Search the entries for the word "meat". Copy every line where it turns up.

[Collected data entries]
■ ■ ■ ■
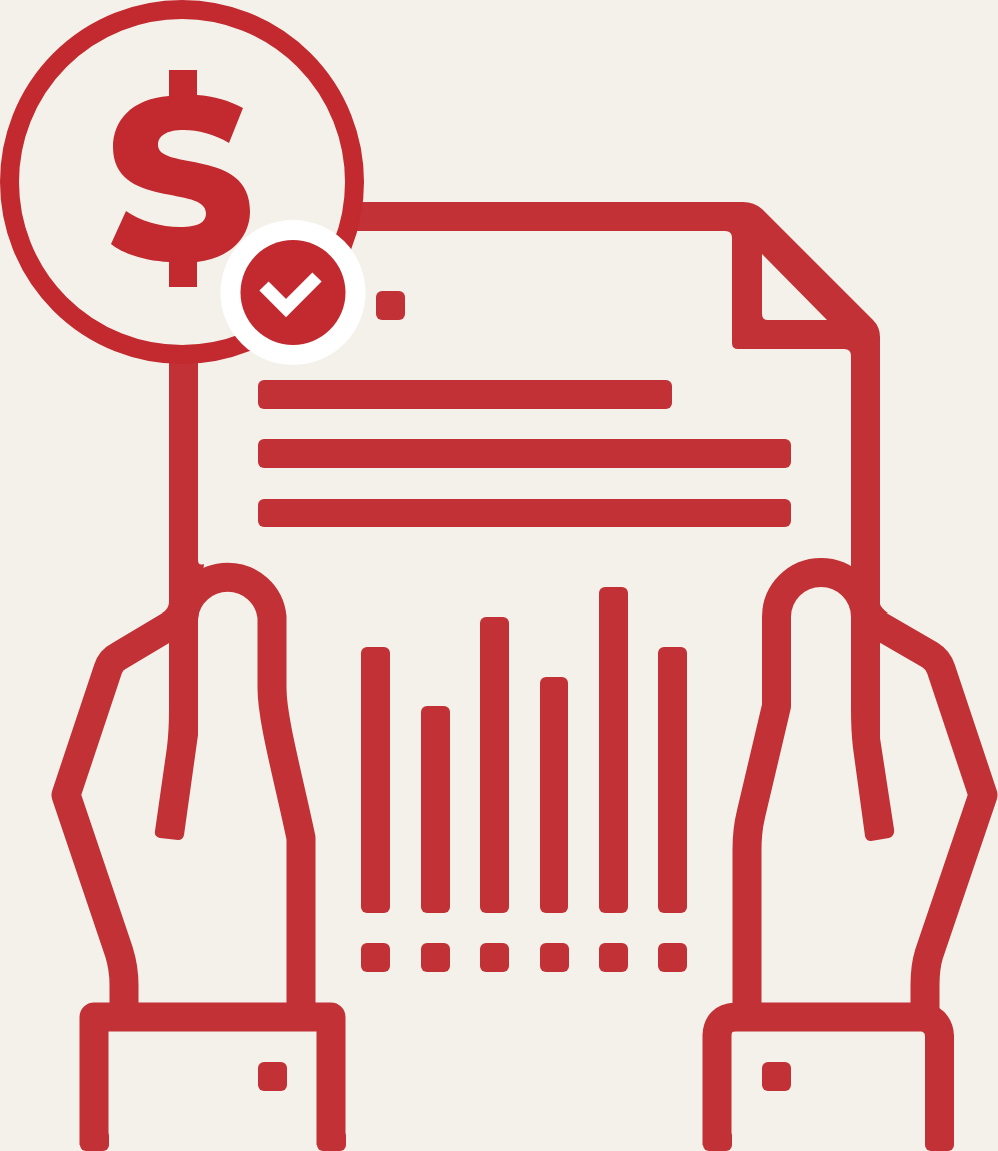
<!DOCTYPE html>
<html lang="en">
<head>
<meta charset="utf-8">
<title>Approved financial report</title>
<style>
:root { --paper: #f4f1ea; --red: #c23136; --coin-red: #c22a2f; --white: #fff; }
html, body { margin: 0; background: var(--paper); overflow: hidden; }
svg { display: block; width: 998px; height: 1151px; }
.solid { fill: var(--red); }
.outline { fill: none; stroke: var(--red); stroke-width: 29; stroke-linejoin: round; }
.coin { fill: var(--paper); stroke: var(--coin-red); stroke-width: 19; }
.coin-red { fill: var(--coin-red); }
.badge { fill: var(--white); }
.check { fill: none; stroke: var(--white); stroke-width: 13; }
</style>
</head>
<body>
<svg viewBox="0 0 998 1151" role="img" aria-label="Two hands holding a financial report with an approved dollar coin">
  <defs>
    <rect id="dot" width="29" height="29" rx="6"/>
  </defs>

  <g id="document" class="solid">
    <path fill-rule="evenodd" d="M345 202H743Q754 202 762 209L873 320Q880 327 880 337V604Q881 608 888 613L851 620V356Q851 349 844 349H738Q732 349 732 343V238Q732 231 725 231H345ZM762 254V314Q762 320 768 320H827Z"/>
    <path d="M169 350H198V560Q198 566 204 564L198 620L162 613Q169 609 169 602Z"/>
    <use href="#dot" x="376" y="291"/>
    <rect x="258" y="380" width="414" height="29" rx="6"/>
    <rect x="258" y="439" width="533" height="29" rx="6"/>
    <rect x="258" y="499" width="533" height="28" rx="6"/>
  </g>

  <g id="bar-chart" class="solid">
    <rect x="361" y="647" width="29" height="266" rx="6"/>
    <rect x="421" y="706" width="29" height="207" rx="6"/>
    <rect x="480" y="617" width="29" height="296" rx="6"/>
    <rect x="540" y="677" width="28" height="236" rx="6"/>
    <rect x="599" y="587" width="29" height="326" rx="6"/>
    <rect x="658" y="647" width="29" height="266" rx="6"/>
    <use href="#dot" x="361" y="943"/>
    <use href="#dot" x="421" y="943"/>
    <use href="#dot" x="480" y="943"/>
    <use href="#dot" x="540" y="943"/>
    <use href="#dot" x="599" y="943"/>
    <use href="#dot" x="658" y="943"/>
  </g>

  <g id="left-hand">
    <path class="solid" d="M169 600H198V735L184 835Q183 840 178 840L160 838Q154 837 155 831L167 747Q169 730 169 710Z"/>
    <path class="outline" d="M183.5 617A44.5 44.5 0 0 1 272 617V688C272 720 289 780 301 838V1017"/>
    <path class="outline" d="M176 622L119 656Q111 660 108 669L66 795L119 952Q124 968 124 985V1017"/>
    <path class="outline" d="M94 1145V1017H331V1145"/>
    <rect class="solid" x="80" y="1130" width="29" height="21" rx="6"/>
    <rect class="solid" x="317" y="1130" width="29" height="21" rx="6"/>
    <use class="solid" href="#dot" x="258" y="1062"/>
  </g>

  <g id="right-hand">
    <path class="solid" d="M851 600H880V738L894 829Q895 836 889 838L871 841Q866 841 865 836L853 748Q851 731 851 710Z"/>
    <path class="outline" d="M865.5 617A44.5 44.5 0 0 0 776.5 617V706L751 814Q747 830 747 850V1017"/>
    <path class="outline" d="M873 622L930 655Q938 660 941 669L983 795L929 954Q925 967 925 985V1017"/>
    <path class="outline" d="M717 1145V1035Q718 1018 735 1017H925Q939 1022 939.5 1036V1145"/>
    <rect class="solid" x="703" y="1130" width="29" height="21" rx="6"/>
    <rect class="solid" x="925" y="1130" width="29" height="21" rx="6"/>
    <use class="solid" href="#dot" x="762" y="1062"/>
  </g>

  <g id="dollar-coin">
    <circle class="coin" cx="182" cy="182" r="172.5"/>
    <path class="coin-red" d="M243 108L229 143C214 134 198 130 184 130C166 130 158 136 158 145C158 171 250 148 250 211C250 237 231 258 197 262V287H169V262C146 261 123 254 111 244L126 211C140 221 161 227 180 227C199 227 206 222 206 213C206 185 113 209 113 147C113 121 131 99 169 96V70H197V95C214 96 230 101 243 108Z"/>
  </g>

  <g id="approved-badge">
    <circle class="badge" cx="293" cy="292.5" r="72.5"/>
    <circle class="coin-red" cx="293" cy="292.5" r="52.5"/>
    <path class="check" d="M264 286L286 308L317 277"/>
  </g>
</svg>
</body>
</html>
■ ■ ■ ■
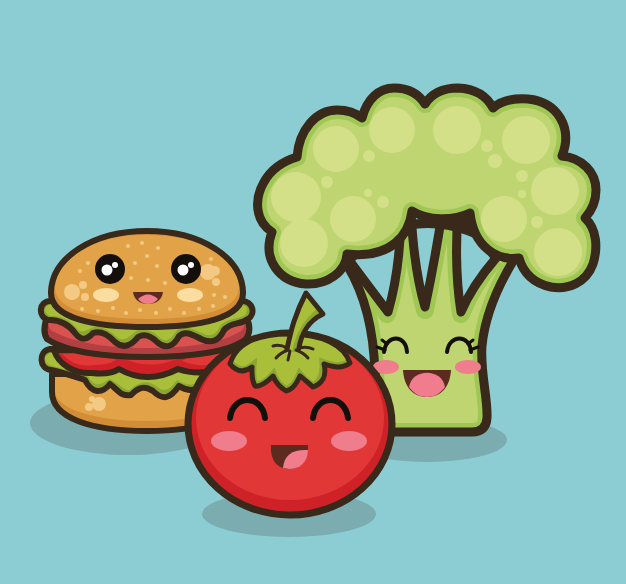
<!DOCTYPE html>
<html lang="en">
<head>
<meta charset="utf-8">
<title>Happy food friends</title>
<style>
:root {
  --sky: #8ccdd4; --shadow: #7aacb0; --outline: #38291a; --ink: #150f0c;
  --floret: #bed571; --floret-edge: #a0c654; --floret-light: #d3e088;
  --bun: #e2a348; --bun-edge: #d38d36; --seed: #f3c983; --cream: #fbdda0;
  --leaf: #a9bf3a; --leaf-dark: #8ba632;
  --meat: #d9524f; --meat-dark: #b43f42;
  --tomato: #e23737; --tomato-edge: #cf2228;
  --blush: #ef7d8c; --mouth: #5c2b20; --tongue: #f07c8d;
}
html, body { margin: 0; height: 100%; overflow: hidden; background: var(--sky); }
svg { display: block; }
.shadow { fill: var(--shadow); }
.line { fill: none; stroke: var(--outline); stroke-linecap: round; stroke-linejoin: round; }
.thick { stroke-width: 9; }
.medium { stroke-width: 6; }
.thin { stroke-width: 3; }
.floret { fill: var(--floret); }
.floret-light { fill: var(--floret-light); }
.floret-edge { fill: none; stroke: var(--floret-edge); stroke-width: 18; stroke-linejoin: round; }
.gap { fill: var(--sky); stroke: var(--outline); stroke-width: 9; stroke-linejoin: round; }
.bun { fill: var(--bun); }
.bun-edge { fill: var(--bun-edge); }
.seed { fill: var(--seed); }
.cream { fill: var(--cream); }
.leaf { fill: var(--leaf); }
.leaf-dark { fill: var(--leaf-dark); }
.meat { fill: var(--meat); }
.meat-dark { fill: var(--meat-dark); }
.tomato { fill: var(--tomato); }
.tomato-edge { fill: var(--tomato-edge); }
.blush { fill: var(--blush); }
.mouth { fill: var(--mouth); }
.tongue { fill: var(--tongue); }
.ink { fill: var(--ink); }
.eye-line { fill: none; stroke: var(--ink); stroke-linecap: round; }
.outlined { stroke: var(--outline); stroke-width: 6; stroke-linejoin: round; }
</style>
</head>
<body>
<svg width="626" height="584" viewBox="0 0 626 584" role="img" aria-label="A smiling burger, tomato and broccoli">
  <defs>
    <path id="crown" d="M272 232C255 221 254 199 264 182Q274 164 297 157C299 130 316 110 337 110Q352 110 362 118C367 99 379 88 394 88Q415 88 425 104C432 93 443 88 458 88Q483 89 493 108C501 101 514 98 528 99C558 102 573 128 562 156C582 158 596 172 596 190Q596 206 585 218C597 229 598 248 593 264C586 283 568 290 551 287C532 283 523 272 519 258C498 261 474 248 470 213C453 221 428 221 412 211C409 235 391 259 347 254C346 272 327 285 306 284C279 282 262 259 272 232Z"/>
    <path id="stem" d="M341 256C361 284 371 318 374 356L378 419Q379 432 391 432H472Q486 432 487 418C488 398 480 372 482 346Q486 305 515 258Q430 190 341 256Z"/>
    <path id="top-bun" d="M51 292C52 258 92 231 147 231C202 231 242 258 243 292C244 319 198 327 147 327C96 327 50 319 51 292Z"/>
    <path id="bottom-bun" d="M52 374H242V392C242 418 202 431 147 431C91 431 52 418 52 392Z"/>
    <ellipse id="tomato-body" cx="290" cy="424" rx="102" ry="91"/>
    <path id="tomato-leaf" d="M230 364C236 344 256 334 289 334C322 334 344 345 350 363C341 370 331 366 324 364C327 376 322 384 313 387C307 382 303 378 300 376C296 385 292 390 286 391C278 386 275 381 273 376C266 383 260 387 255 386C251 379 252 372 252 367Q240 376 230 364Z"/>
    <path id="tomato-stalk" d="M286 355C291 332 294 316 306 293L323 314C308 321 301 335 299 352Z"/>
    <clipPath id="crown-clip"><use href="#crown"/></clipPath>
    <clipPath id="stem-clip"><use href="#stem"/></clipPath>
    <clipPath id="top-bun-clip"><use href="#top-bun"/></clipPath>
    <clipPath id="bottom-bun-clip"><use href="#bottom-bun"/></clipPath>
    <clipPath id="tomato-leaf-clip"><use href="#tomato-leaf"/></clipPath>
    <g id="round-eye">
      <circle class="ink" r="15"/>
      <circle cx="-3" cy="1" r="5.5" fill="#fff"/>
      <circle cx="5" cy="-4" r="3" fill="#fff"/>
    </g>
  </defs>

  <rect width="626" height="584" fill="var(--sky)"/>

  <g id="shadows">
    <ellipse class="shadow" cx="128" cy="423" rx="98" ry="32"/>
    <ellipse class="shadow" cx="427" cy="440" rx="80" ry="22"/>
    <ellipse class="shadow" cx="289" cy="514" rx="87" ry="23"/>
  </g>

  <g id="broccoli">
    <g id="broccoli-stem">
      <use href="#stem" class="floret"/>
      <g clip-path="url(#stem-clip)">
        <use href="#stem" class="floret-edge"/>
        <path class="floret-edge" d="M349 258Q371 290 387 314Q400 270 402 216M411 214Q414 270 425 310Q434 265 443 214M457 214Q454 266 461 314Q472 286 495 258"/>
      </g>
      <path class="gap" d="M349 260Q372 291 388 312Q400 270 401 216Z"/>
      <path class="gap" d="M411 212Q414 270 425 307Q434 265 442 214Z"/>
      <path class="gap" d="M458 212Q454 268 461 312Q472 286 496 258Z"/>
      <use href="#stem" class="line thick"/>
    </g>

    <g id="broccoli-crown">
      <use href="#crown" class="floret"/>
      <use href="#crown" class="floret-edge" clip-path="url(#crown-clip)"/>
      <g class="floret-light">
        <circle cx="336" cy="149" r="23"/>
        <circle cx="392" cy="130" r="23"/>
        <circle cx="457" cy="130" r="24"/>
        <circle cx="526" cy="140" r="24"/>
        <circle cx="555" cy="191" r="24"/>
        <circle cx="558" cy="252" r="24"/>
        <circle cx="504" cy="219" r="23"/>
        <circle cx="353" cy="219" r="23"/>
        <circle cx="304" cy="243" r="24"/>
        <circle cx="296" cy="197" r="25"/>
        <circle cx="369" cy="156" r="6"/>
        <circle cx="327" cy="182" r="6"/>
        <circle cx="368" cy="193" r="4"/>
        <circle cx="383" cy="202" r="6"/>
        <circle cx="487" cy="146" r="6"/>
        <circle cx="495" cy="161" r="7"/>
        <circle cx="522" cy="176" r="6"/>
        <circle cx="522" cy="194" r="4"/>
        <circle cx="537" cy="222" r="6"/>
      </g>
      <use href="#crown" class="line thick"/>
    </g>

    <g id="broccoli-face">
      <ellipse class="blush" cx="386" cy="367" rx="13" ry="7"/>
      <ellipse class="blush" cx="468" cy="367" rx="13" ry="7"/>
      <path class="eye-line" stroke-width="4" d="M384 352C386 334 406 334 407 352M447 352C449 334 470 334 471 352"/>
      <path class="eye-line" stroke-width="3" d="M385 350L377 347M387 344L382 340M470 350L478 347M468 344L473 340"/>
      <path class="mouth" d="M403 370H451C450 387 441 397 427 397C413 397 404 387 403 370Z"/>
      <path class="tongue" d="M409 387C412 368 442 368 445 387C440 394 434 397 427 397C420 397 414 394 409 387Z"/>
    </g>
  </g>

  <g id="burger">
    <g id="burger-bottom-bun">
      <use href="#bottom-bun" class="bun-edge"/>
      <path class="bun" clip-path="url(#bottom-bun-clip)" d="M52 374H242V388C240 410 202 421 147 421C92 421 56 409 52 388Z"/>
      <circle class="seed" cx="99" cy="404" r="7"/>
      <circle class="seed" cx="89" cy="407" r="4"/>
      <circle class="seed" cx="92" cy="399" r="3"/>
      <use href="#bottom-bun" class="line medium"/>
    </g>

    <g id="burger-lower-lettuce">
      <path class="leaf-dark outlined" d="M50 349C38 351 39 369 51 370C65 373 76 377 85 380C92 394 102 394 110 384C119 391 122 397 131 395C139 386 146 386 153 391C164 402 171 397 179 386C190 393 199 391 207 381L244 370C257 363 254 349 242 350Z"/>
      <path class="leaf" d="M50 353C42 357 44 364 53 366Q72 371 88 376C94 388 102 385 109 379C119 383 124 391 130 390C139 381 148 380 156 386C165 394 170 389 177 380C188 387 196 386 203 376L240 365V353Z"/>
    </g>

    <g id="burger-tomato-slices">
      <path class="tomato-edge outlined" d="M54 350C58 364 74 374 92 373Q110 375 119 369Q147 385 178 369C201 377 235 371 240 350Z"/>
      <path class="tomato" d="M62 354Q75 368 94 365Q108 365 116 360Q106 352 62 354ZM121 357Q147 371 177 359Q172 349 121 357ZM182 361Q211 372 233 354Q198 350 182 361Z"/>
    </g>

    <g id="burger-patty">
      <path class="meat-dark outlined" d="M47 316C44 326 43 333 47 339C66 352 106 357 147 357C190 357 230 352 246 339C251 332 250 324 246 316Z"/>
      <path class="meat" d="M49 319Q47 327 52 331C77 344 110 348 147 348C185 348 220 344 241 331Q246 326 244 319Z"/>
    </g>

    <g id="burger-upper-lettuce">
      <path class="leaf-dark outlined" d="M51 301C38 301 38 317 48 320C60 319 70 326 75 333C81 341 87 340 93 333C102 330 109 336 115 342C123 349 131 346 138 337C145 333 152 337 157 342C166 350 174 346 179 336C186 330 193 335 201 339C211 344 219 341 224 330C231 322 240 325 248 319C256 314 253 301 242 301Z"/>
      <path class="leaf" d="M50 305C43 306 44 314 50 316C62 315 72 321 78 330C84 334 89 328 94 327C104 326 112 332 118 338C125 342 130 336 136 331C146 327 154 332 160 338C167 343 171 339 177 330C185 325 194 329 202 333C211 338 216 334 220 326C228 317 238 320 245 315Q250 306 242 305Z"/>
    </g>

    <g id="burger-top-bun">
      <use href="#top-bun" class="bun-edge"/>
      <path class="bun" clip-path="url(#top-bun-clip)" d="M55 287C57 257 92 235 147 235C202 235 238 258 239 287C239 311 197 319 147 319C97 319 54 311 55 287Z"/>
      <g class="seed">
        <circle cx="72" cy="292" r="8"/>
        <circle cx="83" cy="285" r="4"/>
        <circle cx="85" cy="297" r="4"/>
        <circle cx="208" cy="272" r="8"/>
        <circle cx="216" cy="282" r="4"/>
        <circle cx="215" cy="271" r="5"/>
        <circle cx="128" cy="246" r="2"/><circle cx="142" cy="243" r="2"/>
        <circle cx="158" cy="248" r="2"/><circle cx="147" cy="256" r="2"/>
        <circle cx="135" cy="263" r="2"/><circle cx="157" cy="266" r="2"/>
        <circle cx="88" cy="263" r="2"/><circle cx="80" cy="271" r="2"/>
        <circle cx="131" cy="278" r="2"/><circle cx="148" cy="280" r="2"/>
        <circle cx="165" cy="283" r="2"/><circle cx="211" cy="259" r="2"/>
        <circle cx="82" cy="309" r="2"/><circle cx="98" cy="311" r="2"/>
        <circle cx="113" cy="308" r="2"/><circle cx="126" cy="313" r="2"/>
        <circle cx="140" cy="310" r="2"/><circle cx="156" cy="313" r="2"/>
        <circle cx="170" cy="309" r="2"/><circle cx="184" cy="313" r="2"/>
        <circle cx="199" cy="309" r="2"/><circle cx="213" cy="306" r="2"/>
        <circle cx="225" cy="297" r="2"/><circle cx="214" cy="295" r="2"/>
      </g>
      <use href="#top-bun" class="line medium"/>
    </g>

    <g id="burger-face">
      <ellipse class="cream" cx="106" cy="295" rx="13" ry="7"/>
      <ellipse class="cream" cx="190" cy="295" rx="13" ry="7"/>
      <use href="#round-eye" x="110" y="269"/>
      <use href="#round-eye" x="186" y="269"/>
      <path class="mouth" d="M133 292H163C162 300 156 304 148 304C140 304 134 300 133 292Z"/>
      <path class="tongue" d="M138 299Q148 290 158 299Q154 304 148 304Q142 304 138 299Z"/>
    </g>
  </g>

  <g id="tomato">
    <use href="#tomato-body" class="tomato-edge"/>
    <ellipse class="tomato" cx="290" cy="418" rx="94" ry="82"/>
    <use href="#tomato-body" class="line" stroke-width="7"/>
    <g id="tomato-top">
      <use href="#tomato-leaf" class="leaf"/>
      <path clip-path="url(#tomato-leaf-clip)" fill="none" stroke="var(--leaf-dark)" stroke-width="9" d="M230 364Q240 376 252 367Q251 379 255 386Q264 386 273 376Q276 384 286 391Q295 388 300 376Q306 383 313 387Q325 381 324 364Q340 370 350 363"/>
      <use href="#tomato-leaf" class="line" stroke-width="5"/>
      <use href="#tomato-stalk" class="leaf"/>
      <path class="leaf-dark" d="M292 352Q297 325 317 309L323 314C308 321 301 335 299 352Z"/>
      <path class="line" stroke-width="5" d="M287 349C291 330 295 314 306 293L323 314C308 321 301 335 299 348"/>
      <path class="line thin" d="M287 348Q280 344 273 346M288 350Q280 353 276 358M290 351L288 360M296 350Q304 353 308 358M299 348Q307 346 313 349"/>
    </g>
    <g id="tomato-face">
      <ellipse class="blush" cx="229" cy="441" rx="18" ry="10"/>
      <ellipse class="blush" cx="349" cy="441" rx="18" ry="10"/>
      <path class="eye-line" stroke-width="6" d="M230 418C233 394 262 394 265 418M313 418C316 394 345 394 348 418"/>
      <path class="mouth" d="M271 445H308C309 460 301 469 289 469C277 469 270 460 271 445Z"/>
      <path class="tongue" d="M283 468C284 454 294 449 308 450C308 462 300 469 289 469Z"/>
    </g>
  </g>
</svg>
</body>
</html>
■ ■ ■ ■
# [TASK RESPONSE]
  --meat: #d9524f; --meat-dark: #b43f42;
.meat { fill: var(--meat); }
.meat-dark { fill: var(--meat-dark); }
      <path class="meat-dark outlined" d="M47 316C44 326 43 333 47 339C66 352 106 357 147 357C190 357 230 352 246 339C251 332 250 324 246 316Z"/>
      <path class="meat" d="M49 319Q47 327 52 331C77 344 110 348 147 348C185 348 220 344 241 331Q246 326 244 319Z"/>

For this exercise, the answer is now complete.